[Stored data entries]
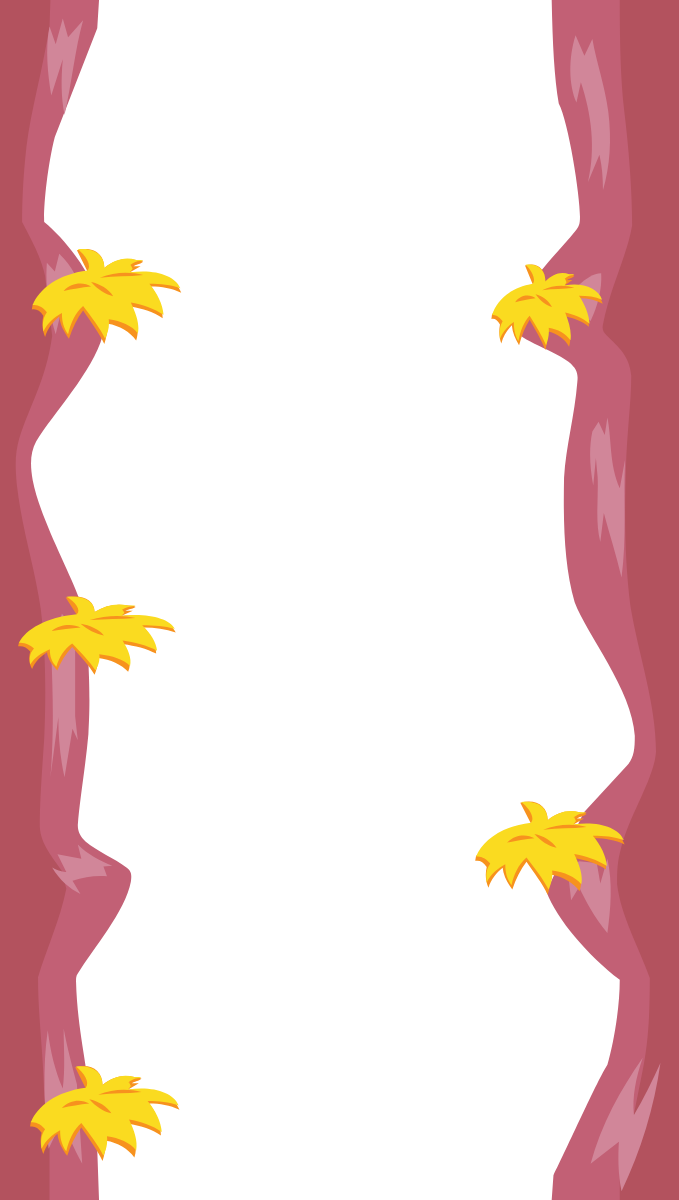
<!DOCTYPE html>
<html lang="en">
<head>
<meta charset="utf-8">
<title>Canyon walls with yellow shrubs</title>
<style>
:root {
  --sky: #ffffff;
  --rock-face: #c26075;
  --rock-shade: #b3525e;
  --rock-shine: #d18699;
  --leaf: #fadb20;
  --leaf-shade: #f7921e;
}
html, body { margin: 0; padding: 0; overflow: hidden; background: var(--sky); }
.canyon { display: block; width: 679px; height: 1200px; background: var(--sky); }
.rock-face { fill: var(--rock-face); }
.rock-shade { fill: var(--rock-shade); }
.rock-shine { fill: var(--rock-shine); }
.leaf { fill: var(--leaf); }
.leaf-shade { fill: var(--leaf-shade); }
</style>
</head>
<body>
<svg class="canyon" viewBox="0 0 768 1357" preserveAspectRatio="none" role="img" aria-label="Two pink canyon walls with yellow shrubs growing from the ledges">
  <defs>
    <g id="shrub">
      <path class="leaf-shade" d="M87 283C104 278 118 286 118 303C129 294 141 291 154 294L162 295L151 301L159 301L147 308C174 306 199 314 205 331C194 326 183 324 171 324C178 334 184 347 184 360C174 353 161 349 149 347C155 359 158 373 154 385C147 375 135 368 122 366C122 375 120 382 118 389C112 376 102 363 94 351C87 360 82 371 78 383C72 375 68 367 67 358C60 364 54 371 51 381C48 374 47 366 49 357C45 351 41 349 36 350L37 344L99 307Z"/>
      <path class="leaf" d="M88 282C105 280 118 287 118 303C129 294 141 290 154 294L162 294L148 300L150 304L147 308C174 304 198 311 204 326C193 322 182 321 169 321C178 332 184 344 185 356C175 349 160 344 148 342C154 355 158 366 156 377C149 368 137 363 123 361C124 370 122 376 119 383C113 371 103 358 94 346C85 354 80 365 77 378C72 371 70 364 70 354C61 359 54 365 49 375C48 367 48 360 53 353C47 346 42 345 37 345C44 327 66 310 99 306C104 300 97 289 88 282Z"/>
      <path class="leaf-shade" d="M72 329C81 319 95 319 103 324C92 325 82 327 72 329ZM103 319C113 321 123 327 128 335C119 333 110 327 103 319ZM113 314C130 307 148 307 162 311C145 313 130 312 113 314ZM147 300C152 296 157 294 162 296C158 299 153 300 147 300Z"/>
    </g>
  </defs>

  <g id="left-wall">
    <path class="rock-face" d="M0 0H112L110 32L62 155C53 190 49 238 50 251C66 264 84 285 97 307L116 380C105 420 60 468 41 499C34 512 34 526 37 543C45 585 78 645 90 678L100 750C102 790 101 810 100 830C97 865 90 905 88 933C88 941 91 946 97 952C110 963 130 971 143 981C149 985 149 990 148 997C142 1030 105 1073 88 1101C86 1104 86 1106 86 1110C87 1150 94 1185 97 1207L110 1300L112 1357H0Z"/>
    <path class="rock-shade" d="M0 0H57L56 30C48 80 35 125 30 165C26 200 25 230 25 251C36 272 46 290 51 312L59 380C52 430 33 460 22 495C17 512 17 525 19 548C25 600 39 640 46 688C52 735 52 790 50 835C47 880 45 905 45 935C46 955 60 970 70 985L75 1005C68 1040 52 1075 43 1105C43 1150 49 1190 50 1240L56 1298V1357H0Z"/>
    <g class="rock-shine">
      <path d="M56 30L63 50L71 21L77 42L94 23C85 55 81 95 73 130C69 110 69 89 71 67L58 108C54 84 51 55 56 30Z"/>
      <path d="M53 297L62 307L67 287C74 294 80 301 84 309L72 340L63 378C55 352 51 324 53 297Z"/>
      <path d="M58 740L70 694L75 700L85 735V810L88 837L82 824L73 879C68 857 66 834 66 811L57 879C61 833 60 786 58 740Z"/>
      <path d="M88 955C99 966 112 973 127 979L117 980L121 991C107 990 95 992 82 996L91 1011C79 1005 67 995 59 981C66 985 72 986 75 986L65 966L92 971Z"/>
      <path d="M54 1165C57 1189 62 1210 71 1231C74 1208 72 1186 72 1163C76 1185 82 1207 87 1226L93 1316C83 1298 76 1281 71 1266L55 1299C50 1255 48 1206 54 1165Z"/>
    </g>
  </g>

  <g id="right-wall">
    <path class="rock-face" d="M768 0H624C625 50 627 88 632 117C643 138 656 220 656 245C656 253 655 256 651 261C638 277 625 290 613 305L579 366C583 385 622 393 643 409C653 417 654 423 653 432C650 470 640 505 638 540C637 590 638 640 650 681C664 718 715 780 718 832C718 848 717 857 709 866L660 919L618 1008C630 1040 665 1080 701 1108C701 1140 694 1180 687 1204C677 1219 640 1301 626 1329L624 1357H768Z"/>
    <path class="rock-shade" d="M768 0H701C701 50 702 90 706 125C711 165 715 215 715 255C709 290 690 325 682 367C681 372 682 375 686 379C700 393 712 402 714 425C714 455 709 490 708 530C706 590 707 635 713 685C722 740 742 795 742 850C740 880 713 920 703 957C698 975 698 985 698 1000C702 1035 722 1070 735 1106C735 1150 733 1180 727 1210L715 1270L701 1310V1357H768Z"/>
    <g class="rock-shine">
      <path d="M651 40L661 63L670 44C675 72 684 96 688 126C692 158 690 188 682 215C682 201 681 188 678 175L665 206C674 168 669 129 657 93L652 116C643 96 643 65 651 40Z"/>
      <path d="M655 322C663 315 671 309 680 309C681 327 676 346 668 363L648 345Z"/>
      <path d="M670 488L677 477L684 492L687 472C692 497 689 525 701 552L707 520C705 566 709 609 703 653C697 627 689 603 683 580L679 613C673 589 677 565 676 540L674 518L671 549C667 528 666 507 670 488Z"/>
      <path d="M642 982L655 974L675 976L679 999L687 971C693 998 691 1027 687 1055C672 1037 662 1018 655 1003L646 1018Z"/>
      <path d="M727 1196C719 1219 715 1240 717 1261C728 1242 738 1222 747 1202C740 1252 725 1301 703 1347C699 1327 699 1308 700 1291L668 1316C680 1271 702 1232 727 1196Z"/>
    </g>
  </g>

  <g id="shrubs">
    <use href="#shrub"/>
    <use href="#shrub" transform="translate(529 45.6) scale(.745 .9)"/>
    <use href="#shrub" transform="translate(-17.5 442.5) scale(1.055 .824)"/>
    <use href="#shrub" transform="translate(501.5 630.5) scale(1 .98)"/>
    <use href="#shrub" transform="translate(-2 924)"/>
  </g>
</svg>
</body>
</html>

Exercise instructions » Write out the records once more, word for word, though without the pictures they contain.

Result »
<!DOCTYPE html>
<html lang="en">
<head>
<meta charset="utf-8">
<title>Canyon walls with yellow shrubs</title>
<style>
:root {
  --sky: #ffffff;
  --rock-face: #c26075;
  --rock-shade: #b3525e;
  --rock-shine: #d18699;
  --leaf: #fadb20;
  --leaf-shade: #f7921e;
}
html, body { margin: 0; padding: 0; overflow: hidden; background: var(--sky); }
.canyon { display: block; width: 679px; height: 1200px; background: var(--sky); }
.rock-face { fill: var(--rock-face); }
.rock-shade { fill: var(--rock-shade); }
.rock-shine { fill: var(--rock-shine); }
.leaf { fill: var(--leaf); }
.leaf-shade { fill: var(--leaf-shade); }
</style>
</head>
<body>
<svg class="canyon" viewBox="0 0 768 1357" preserveAspectRatio="none" role="img" aria-label="Two pink canyon walls with yellow shrubs growing from the ledges">
  <defs>
    <g id="shrub">
      <path class="leaf-shade" d="M87 283C104 278 118 286 118 303C129 294 141 291 154 294L162 295L151 301L159 301L147 308C174 306 199 314 205 331C194 326 183 324 171 324C178 334 184 347 184 360C174 353 161 349 149 347C155 359 158 373 154 385C147 375 135 368 122 366C122 375 120 382 118 389C112 376 102 363 94 351C87 360 82 371 78 383C72 375 68 367 67 358C60 364 54 371 51 381C48 374 47 366 49 357C45 351 41 349 36 350L37 344L99 307Z"/>
      <path class="leaf" d="M88 282C105 280 118 287 118 303C129 294 141 290 154 294L162 294L148 300L150 304L147 308C174 304 198 311 204 326C193 322 182 321 169 321C178 332 184 344 185 356C175 349 160 344 148 342C154 355 158 366 156 377C149 368 137 363 123 361C124 370 122 376 119 383C113 371 103 358 94 346C85 354 80 365 77 378C72 371 70 364 70 354C61 359 54 365 49 375C48 367 48 360 53 353C47 346 42 345 37 345C44 327 66 310 99 306C104 300 97 289 88 282Z"/>
      <path class="leaf-shade" d="M72 329C81 319 95 319 103 324C92 325 82 327 72 329ZM103 319C113 321 123 327 128 335C119 333 110 327 103 319ZM113 314C130 307 148 307 162 311C145 313 130 312 113 314ZM147 300C152 296 157 294 162 296C158 299 153 300 147 300Z"/>
    </g>
  </defs>

  <g id="left-wall">
    <path class="rock-face" d="M0 0H112L110 32L62 155C53 190 49 238 50 251C66 264 84 285 97 307L116 380C105 420 60 468 41 499C34 512 34 526 37 543C45 585 78 645 90 678L100 750C102 790 101 810 100 830C97 865 90 905 88 933C88 941 91 946 97 952C110 963 130 971 143 981C149 985 149 990 148 997C142 1030 105 1073 88 1101C86 1104 86 1106 86 1110C87 1150 94 1185 97 1207L110 1300L112 1357H0Z"/>
    <path class="rock-shade" d="M0 0H57L56 30C48 80 35 125 30 165C26 200 25 230 25 251C36 272 46 290 51 312L59 380C52 430 33 460 22 495C17 512 17 525 19 548C25 600 39 640 46 688C52 735 52 790 50 835C47 880 45 905 45 935C46 955 60 970 70 985L75 1005C68 1040 52 1075 43 1105C43 1150 49 1190 50 1240L56 1298V1357H0Z"/>
    <g class="rock-shine">
      <path d="M56 30L63 50L71 21L77 42L94 23C85 55 81 95 73 130C69 110 69 89 71 67L58 108C54 84 51 55 56 30Z"/>
      <path d="M53 297L62 307L67 287C74 294 80 301 84 309L72 340L63 378C55 352 51 324 53 297Z"/>
      <path d="M58 740L70 694L75 700L85 735V810L88 837L82 824L73 879C68 857 66 834 66 811L57 879C61 833 60 786 58 740Z"/>
      <path d="M88 955C99 966 112 973 127 979L117 980L121 991C107 990 95 992 82 996L91 1011C79 1005 67 995 59 981C66 985 72 986 75 986L65 966L92 971Z"/>
      <path d="M54 1165C57 1189 62 1210 71 1231C74 1208 72 1186 72 1163C76 1185 82 1207 87 1226L93 1316C83 1298 76 1281 71 1266L55 1299C50 1255 48 1206 54 1165Z"/>
    </g>
  </g>

  <g id="right-wall">
    <path class="rock-face" d="M768 0H624C625 50 627 88 632 117C643 138 656 220 656 245C656 253 655 256 651 261C638 277 625 290 613 305L579 366C583 385 622 393 643 409C653 417 654 423 653 432C650 470 640 505 638 540C637 590 638 640 650 681C664 718 715 780 718 832C718 848 717 857 709 866L660 919L618 1008C630 1040 665 1080 701 1108C701 1140 694 1180 687 1204C677 1219 640 1301 626 1329L624 1357H768Z"/>
    <path class="rock-shade" d="M768 0H701C701 50 702 90 706 125C711 165 715 215 715 255C709 290 690 325 682 367C681 372 682 375 686 379C700 393 712 402 714 425C714 455 709 490 708 530C706 590 707 635 713 685C722 740 742 795 742 850C740 880 713 920 703 957C698 975 698 985 698 1000C702 1035 722 1070 735 1106C735 1150 733 1180 727 1210L715 1270L701 1310V1357H768Z"/>
    <g class="rock-shine">
      <path d="M651 40L661 63L670 44C675 72 684 96 688 126C692 158 690 188 682 215C682 201 681 188 678 175L665 206C674 168 669 129 657 93L652 116C643 96 643 65 651 40Z"/>
      <path d="M655 322C663 315 671 309 680 309C681 327 676 346 668 363L648 345Z"/>
      <path d="M670 488L677 477L684 492L687 472C692 497 689 525 701 552L707 520C705 566 709 609 703 653C697 627 689 603 683 580L679 613C673 589 677 565 676 540L674 518L671 549C667 528 666 507 670 488Z"/>
      <path d="M642 982L655 974L675 976L679 999L687 971C693 998 691 1027 687 1055C672 1037 662 1018 655 1003L646 1018Z"/>
      <path d="M727 1196C719 1219 715 1240 717 1261C728 1242 738 1222 747 1202C740 1252 725 1301 703 1347C699 1327 699 1308 700 1291L668 1316C680 1271 702 1232 727 1196Z"/>
    </g>
  </g>

  <g id="shrubs">
    <use href="#shrub"/>
    <use href="#shrub" transform="translate(529 45.6) scale(.745 .9)"/>
    <use href="#shrub" transform="translate(-17.5 442.5) scale(1.055 .824)"/>
    <use href="#shrub" transform="translate(501.5 630.5) scale(1 .98)"/>
    <use href="#shrub" transform="translate(-2 924)"/>
  </g>
</svg>
</body>
</html>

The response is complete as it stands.